The 2017 Tiguan is the first SUV built by VW on its MQB platform, and there are more to follow. It’s a completely overhauled car that is bigger and more practical, and a very important model for VW worldwide.

Mazda CX-5, Hyundai Tucson, Ford Kuga, Kia Sportage, Toyota RAV4, Subaru Forester.

Volkswagen -Tiguan -sideTHE WHEELS VERDICT
A big leap forward for Tiguan that addresses the practical shortfalls of the last model, and pushes it further into premium territory.

PLUS: Refinement and technology, premium fit and finish, practicality, off-road ability
MINUS: Dynamic ability still unknown, price increases

FORGET everything you know about the Volkswagen Tiguan. The Golf-on-stilts going by that name is dead after eight years on the market – only the badge carries over to the second generation, a car that is the first all-new VW to launch since Dieselgate broke.

Tiguan version 2.0 is due here in September with a choice of three petrol engines, including a top-spec 162kW/350Nm turbo four lifted directly from the Golf GTI. The two diesel engines are versions of the new EA288 2.0-litre turbo, introduced with emissions-reducing AdBlue in the wake of the diesel scandal.

Volkswagen -Tiguan -rearEvery Aussie variant will feature a seven-speed dual-clutch transmission and all-wheel drive as standard, except for the base 110TSI front driver, which will offer either a six-speed manual or dual-clutch transmission. 

SUVs sometimes handle like they’ve eaten a big bowl of pasta for dinner, but the Tiguan doesn’t. Instead, it feels, unsurprisingly, like a Golf – it shares VW’s clever MQB platform with the hatch as well as the larger Passat, and all three drive in a familiar manner. 

We sought out a 132TSI at Tiguan’s international launch in Berlin.

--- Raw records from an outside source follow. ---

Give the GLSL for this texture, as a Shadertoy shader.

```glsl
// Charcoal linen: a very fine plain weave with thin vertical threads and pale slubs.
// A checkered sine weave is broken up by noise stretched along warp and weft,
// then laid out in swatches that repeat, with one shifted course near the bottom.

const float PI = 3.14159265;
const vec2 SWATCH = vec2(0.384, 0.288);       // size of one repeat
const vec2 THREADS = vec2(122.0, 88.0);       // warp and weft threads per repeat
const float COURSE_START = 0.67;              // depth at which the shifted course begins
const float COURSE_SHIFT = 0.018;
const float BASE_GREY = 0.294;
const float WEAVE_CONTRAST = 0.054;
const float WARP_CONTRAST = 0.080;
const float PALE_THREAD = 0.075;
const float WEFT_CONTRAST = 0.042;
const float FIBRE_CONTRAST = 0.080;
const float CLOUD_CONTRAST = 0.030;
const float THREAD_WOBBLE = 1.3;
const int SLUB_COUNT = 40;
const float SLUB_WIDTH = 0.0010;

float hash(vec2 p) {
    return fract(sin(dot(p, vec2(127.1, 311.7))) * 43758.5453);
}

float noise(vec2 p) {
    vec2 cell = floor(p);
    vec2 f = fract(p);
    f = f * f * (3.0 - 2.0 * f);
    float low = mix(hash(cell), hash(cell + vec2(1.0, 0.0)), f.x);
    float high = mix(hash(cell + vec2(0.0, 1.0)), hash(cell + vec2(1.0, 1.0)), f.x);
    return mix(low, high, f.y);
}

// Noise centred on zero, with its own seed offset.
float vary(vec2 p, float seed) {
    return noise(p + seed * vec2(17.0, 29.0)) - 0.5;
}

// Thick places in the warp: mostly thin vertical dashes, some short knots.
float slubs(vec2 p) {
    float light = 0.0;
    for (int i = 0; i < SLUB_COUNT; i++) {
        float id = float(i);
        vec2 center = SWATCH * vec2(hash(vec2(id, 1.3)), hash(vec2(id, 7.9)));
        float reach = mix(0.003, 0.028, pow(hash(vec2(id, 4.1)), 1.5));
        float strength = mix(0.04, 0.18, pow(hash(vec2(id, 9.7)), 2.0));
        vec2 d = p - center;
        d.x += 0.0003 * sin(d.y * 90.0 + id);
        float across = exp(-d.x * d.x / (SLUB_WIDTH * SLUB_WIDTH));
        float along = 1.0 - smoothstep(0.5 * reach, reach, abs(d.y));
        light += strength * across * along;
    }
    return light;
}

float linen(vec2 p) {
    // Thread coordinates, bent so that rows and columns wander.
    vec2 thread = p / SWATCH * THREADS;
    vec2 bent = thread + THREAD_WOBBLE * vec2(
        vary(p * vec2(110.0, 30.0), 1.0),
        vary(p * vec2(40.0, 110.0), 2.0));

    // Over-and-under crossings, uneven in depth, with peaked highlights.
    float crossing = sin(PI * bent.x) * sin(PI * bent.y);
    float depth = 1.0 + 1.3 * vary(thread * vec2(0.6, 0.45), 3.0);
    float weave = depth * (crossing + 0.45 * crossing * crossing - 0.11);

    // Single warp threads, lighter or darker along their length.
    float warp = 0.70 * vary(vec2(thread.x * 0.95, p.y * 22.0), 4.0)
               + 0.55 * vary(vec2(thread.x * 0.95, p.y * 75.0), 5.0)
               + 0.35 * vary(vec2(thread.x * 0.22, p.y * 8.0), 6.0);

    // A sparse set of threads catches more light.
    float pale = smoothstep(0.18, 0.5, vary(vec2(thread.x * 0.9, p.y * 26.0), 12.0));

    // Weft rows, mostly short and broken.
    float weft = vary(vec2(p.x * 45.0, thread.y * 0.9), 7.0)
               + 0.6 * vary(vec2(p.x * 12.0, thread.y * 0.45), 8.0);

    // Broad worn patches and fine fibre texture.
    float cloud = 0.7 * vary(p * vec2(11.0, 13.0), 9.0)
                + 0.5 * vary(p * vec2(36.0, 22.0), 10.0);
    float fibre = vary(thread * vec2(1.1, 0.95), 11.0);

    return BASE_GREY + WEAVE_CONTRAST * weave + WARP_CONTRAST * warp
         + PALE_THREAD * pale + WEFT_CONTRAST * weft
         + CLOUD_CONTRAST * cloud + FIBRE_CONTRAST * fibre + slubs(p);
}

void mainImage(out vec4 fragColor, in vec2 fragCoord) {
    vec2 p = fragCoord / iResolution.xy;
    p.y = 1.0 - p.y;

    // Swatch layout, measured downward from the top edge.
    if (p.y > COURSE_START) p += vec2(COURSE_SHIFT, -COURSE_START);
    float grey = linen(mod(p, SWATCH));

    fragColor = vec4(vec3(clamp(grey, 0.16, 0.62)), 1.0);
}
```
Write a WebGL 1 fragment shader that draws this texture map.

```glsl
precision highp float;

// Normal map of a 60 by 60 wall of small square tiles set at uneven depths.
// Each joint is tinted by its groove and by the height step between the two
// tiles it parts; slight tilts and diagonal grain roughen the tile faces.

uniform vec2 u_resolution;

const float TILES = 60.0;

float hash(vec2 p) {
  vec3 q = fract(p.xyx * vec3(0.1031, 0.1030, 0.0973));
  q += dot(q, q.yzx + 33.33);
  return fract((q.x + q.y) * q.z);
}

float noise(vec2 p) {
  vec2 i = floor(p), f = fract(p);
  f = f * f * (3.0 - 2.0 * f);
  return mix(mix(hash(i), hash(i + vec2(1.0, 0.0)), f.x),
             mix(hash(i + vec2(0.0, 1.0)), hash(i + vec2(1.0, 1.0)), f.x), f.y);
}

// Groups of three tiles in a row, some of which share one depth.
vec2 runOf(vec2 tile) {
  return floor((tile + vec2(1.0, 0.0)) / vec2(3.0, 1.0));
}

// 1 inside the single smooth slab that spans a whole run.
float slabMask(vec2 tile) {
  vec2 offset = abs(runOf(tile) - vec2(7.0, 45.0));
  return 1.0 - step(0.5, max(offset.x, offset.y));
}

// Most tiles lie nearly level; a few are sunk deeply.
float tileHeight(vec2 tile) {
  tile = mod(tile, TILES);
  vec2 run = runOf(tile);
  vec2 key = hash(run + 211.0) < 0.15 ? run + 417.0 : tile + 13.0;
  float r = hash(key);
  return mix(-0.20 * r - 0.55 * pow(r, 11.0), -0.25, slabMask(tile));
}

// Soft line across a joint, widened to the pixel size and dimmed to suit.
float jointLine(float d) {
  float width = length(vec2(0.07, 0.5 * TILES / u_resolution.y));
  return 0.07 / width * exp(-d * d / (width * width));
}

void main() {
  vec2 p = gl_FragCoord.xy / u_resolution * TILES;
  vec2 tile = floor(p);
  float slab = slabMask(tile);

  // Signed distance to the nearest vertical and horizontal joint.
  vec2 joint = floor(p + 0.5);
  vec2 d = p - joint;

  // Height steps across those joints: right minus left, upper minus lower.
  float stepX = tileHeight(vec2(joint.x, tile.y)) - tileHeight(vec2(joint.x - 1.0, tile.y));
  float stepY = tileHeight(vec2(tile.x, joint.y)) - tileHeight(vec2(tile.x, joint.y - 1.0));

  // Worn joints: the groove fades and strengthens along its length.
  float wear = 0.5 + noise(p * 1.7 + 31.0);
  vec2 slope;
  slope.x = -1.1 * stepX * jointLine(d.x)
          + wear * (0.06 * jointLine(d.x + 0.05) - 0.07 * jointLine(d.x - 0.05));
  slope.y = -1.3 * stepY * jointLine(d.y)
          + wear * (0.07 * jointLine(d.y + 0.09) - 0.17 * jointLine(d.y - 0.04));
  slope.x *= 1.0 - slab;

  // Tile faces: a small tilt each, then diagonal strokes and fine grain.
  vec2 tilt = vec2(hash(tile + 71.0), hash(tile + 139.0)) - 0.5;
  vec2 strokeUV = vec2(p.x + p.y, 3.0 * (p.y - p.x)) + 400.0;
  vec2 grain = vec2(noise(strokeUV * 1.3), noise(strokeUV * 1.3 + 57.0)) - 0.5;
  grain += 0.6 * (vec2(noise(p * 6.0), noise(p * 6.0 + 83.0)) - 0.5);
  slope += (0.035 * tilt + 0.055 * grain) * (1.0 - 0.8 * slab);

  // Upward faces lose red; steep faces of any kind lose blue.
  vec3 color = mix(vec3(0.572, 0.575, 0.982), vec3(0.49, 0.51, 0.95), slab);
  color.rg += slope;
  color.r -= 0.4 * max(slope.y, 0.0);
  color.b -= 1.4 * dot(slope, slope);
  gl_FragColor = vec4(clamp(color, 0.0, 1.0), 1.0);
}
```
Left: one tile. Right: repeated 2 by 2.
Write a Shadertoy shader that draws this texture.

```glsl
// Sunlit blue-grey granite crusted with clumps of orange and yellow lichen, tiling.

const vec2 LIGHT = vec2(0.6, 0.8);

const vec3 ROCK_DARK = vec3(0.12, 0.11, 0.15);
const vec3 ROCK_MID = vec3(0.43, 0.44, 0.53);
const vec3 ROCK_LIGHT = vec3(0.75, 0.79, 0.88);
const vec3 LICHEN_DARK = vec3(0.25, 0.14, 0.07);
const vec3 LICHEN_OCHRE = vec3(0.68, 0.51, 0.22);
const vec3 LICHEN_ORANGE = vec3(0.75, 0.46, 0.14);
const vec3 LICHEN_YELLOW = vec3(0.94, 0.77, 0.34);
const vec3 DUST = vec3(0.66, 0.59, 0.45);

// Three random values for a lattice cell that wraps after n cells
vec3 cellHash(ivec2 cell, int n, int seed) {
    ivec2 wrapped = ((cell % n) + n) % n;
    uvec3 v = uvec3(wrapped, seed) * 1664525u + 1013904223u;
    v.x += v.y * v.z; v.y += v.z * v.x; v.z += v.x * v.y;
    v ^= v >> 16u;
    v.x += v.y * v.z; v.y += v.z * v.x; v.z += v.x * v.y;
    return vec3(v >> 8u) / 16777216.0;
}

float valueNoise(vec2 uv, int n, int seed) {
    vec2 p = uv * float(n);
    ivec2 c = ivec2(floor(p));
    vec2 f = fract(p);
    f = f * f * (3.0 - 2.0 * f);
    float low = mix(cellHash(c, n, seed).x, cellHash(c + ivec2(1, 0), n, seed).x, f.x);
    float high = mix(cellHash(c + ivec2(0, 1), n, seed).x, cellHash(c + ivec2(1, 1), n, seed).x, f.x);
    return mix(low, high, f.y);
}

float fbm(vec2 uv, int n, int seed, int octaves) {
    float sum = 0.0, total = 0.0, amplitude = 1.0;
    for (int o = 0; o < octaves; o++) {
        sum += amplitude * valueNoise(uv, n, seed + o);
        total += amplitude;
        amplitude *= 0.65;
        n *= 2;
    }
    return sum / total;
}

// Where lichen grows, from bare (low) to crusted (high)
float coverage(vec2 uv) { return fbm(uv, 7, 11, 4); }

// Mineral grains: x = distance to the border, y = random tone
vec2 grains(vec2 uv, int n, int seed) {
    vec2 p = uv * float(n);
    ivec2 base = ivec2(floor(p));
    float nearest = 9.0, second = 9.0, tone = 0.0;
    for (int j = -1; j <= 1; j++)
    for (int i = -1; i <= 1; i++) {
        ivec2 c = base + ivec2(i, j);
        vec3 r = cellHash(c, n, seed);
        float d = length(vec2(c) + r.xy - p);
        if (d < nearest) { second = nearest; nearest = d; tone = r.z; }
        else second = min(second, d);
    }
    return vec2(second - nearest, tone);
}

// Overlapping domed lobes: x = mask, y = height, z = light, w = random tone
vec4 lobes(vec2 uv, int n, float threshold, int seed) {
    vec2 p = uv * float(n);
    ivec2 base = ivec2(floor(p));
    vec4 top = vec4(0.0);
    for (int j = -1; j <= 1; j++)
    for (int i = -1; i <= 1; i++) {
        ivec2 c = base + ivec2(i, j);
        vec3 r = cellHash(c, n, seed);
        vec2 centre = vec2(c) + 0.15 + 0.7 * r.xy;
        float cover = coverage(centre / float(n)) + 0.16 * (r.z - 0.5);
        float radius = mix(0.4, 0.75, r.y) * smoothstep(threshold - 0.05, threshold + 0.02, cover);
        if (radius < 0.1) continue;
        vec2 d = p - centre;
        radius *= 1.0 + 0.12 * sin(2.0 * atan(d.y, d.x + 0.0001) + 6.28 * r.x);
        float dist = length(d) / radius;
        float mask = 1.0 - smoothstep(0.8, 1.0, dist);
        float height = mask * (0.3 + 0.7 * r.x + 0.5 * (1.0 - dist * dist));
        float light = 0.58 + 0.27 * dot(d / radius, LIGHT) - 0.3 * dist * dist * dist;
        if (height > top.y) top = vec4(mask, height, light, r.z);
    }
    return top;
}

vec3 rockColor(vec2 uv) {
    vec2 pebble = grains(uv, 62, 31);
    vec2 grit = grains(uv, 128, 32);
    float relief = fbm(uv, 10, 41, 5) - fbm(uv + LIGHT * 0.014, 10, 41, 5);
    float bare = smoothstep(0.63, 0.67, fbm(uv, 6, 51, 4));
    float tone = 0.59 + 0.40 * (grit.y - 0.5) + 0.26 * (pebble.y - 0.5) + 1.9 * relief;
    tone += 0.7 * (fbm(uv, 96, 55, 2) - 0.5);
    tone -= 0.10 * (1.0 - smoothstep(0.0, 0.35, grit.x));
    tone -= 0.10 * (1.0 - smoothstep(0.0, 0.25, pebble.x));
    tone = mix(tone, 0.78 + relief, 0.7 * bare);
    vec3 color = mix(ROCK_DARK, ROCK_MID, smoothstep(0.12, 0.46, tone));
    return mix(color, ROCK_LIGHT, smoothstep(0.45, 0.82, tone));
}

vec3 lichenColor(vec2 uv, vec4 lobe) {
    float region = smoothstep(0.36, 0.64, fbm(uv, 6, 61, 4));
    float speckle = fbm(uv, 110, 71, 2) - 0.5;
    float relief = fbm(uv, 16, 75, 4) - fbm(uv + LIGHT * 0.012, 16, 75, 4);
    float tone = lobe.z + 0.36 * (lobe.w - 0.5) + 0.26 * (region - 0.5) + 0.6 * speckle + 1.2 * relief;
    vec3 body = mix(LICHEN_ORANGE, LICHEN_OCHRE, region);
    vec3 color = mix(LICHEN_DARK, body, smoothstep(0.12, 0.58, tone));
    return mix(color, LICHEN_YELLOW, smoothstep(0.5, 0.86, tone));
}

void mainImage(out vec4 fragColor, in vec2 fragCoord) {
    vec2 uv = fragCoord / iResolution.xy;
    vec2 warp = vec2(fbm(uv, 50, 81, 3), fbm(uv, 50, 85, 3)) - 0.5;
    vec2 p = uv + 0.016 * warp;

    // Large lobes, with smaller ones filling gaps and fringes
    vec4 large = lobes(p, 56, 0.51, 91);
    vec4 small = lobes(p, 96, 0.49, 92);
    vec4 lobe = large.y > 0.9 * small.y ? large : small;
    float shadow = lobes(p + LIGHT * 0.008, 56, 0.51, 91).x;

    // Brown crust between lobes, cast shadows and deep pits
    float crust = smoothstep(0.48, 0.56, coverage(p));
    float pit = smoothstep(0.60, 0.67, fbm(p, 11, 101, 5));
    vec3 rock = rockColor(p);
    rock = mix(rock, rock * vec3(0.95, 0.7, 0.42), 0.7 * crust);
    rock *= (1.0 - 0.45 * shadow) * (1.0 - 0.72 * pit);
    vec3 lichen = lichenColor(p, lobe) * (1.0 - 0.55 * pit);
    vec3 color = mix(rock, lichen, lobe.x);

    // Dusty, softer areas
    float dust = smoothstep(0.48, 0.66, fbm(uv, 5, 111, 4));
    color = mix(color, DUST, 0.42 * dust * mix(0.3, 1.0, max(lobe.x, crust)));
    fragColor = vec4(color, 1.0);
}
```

Powered by a 2.0-litre turbo petrol engine, it is the likely sweet spot of the local Tiguan range. The engine delivers strong, lag-free mid-range drive. Peak torque occupies a pliable zone between 1750 and 3940rpm making it easy to hustle quickly without spinning to redline. 

Volkswagen -Tiguan -frontThe seven-speed DSG ‘box was free of low-speed shudder and offered snappier throttle response than previous iterations. Crisp, electronically-assisted power steering adds resistance at higher speed and bears an engaging level of feel and feedback. 

Ride quality on optional adaptive dampers was impressive around town and on the autobahn, even on the optional 20-inch wheel and tyre package worn by our test cars. 

Size wise, this new model pushes the Tiguan firmly into mid-size territory. It is 60mm longer, 30mm wider and 33mm lower than before, and rides on a 77mm longer wheelbase. Inside, the extra room is felt immediately, especially in the rear seat which benefits from 29mm more knee room. 

The rear seats slide too, varying boot space between 520 and 615 litres, to 1655L folded flat. This is important as the old car was roundly criticised for its narrow, shallow 395L capacity. New Tiguan’s boot is one of its biggest strengths. 

Volkswagen -Tiguan -engineBut its not all bare bones practicality, the Tiguan’s cabin delivers a welcome dose of upmarket flair thanks to a refreshing design and unique, textural materials. There’s oodles of equipment as well. 

Cars tested had head-up displays, radar cruise control, surround-view cameras, and a suite of active safety systems.  Most of the top-tier luxuries shown in the overseas models will be available in option packs locally. Expect a high level of standard equipment even in the entry-level model. The range will cost more as a result; a price-leading manual 110TSI may scrape in at $29,990, but expect the range to increase by a few thousand dollars. 

Combine all this and new Tiguan is an impressive step forward, and one that could steal buyers of more premium marques. Australia’s bottomless appetite for SUVs reflects a car-buying trend the world over. Tiguan may just be the magic bullet Volkswagen has to deliver. 

Click here to read the full range review of current-generation Volkswagen Tiguan.

Model: Volkswagen Tiguan 132TSI
Engine: 1984cc 4cyl, dohc, 16v, turbo
Max power: 132kW @ 5100-6200rpm
Max torque: 320Nm @ 1500-3940rpm
Transmission: 7-speed dual-clutch
Weight: TBC
0-100km/h: 7.7sec (claimed)
Fuel economy: 7.4L/100km (EU)
Price: $39,000 (est)
On sale: September